§ **What you will do**
Set out exactly every line of the entries below, starting at the line that holds "130L581 138L564 148L552" and stopping after the line that holds "120L734 128M740 126L752".

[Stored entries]
----
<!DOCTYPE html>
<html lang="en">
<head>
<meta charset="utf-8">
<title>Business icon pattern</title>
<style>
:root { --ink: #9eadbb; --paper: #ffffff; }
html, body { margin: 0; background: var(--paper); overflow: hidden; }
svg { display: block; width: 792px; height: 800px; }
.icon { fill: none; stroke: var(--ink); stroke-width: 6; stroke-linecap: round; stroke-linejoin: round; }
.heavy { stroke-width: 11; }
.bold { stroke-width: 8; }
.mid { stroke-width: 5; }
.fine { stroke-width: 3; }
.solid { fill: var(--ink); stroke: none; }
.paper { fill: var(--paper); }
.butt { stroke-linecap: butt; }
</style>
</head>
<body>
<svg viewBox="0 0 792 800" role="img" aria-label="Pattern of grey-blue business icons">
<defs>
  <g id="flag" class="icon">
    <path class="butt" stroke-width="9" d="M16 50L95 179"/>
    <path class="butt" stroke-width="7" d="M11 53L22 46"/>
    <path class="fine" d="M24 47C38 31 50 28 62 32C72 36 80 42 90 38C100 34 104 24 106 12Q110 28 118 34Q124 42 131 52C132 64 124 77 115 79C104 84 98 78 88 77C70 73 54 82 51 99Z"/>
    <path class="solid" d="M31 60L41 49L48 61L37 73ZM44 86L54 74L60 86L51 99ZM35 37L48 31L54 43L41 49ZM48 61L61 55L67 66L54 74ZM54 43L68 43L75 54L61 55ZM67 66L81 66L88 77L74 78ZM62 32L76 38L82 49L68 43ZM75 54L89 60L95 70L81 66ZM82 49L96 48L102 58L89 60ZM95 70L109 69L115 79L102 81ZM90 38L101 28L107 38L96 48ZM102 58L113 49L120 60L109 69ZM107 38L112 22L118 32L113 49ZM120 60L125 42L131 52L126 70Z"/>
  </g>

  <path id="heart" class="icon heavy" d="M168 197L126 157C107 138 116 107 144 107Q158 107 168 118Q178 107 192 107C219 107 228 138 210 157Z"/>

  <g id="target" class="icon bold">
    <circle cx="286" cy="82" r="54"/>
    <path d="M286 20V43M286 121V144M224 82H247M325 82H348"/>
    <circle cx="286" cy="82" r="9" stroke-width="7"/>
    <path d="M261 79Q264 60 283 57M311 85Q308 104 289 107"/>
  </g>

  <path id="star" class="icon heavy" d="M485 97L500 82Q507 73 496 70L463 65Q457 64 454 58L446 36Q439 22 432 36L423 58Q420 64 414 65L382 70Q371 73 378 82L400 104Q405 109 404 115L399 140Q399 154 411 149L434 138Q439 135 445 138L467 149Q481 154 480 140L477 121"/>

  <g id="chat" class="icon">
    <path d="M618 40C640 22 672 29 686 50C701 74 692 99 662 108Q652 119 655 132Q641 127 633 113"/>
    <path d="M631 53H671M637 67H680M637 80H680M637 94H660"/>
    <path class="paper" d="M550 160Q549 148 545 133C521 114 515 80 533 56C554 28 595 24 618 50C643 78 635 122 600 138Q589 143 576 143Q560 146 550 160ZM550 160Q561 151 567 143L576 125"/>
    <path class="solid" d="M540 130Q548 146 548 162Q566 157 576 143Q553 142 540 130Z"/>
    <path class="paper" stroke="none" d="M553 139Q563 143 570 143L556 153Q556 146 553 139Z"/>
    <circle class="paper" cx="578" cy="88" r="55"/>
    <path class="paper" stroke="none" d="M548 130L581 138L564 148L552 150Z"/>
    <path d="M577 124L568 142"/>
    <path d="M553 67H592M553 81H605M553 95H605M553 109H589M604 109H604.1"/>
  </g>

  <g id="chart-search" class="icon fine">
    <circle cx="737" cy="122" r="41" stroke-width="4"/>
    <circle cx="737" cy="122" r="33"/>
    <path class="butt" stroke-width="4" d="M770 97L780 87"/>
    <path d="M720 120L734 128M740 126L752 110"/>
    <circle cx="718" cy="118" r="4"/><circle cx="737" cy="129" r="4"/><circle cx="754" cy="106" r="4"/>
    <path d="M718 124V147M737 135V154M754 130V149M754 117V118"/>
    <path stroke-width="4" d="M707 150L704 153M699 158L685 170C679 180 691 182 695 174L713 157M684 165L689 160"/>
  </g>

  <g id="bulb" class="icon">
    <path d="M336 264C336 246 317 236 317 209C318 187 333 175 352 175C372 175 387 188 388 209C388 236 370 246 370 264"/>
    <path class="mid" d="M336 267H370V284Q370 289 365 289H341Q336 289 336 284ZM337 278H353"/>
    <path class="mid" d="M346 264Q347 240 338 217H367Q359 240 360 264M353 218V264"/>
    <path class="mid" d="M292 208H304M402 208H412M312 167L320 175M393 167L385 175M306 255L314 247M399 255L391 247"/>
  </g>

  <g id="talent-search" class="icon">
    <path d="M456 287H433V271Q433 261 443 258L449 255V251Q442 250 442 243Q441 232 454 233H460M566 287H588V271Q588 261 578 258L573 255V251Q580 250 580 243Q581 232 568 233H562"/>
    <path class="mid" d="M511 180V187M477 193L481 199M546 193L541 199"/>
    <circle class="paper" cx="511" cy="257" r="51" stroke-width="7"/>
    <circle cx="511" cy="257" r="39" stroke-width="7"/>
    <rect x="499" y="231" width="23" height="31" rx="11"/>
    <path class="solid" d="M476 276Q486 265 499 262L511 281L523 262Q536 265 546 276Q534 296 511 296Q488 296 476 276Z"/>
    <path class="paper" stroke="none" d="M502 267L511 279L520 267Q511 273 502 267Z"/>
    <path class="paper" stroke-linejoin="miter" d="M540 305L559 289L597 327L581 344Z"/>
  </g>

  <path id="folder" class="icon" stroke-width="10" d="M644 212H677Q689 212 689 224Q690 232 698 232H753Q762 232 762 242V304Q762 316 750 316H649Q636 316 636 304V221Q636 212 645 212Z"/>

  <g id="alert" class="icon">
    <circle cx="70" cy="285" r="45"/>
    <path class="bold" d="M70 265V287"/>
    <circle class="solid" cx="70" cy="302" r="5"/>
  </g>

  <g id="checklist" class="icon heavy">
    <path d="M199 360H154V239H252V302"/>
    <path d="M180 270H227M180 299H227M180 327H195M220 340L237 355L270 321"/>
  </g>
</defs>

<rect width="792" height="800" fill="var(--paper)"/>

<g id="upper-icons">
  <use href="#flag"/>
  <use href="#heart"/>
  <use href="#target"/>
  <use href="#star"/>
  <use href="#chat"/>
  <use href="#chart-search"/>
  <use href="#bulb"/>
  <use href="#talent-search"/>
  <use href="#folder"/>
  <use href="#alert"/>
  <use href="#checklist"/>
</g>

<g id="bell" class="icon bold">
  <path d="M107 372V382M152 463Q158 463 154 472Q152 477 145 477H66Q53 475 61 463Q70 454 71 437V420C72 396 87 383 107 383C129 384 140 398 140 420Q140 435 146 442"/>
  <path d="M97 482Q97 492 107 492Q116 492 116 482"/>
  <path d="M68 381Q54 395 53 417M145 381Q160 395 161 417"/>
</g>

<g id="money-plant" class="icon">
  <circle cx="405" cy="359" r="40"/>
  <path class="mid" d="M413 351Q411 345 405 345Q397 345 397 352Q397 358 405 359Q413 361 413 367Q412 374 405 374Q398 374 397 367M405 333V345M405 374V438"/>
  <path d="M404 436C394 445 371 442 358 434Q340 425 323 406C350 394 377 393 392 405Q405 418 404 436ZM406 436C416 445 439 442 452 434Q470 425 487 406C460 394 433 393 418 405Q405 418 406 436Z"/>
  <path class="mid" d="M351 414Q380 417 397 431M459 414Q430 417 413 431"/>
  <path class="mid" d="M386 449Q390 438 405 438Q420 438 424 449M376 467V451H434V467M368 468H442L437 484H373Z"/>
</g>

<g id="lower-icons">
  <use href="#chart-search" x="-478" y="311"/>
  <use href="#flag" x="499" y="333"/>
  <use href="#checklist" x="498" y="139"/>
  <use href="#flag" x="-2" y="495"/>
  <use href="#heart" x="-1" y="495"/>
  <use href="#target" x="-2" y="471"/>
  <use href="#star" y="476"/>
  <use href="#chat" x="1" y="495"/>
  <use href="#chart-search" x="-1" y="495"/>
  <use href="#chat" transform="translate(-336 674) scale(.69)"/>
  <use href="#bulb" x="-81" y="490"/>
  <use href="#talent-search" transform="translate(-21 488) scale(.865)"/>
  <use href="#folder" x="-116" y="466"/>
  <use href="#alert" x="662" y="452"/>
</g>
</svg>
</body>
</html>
----
§ **Solution below**
    <path class="paper" stroke="none" d="M548 130L581 138L564 148L552 150Z"/>
    <path d="M577 124L568 142"/>
    <path d="M553 67H592M553 81H605M553 95H605M553 109H589M604 109H604.1"/>
  </g>

  <g id="chart-search" class="icon fine">
    <circle cx="737" cy="122" r="41" stroke-width="4"/>
    <circle cx="737" cy="122" r="33"/>
    <path class="butt" stroke-width="4" d="M770 97L780 87"/>
    <path d="M720 120L734 128M740 126L752 110"/>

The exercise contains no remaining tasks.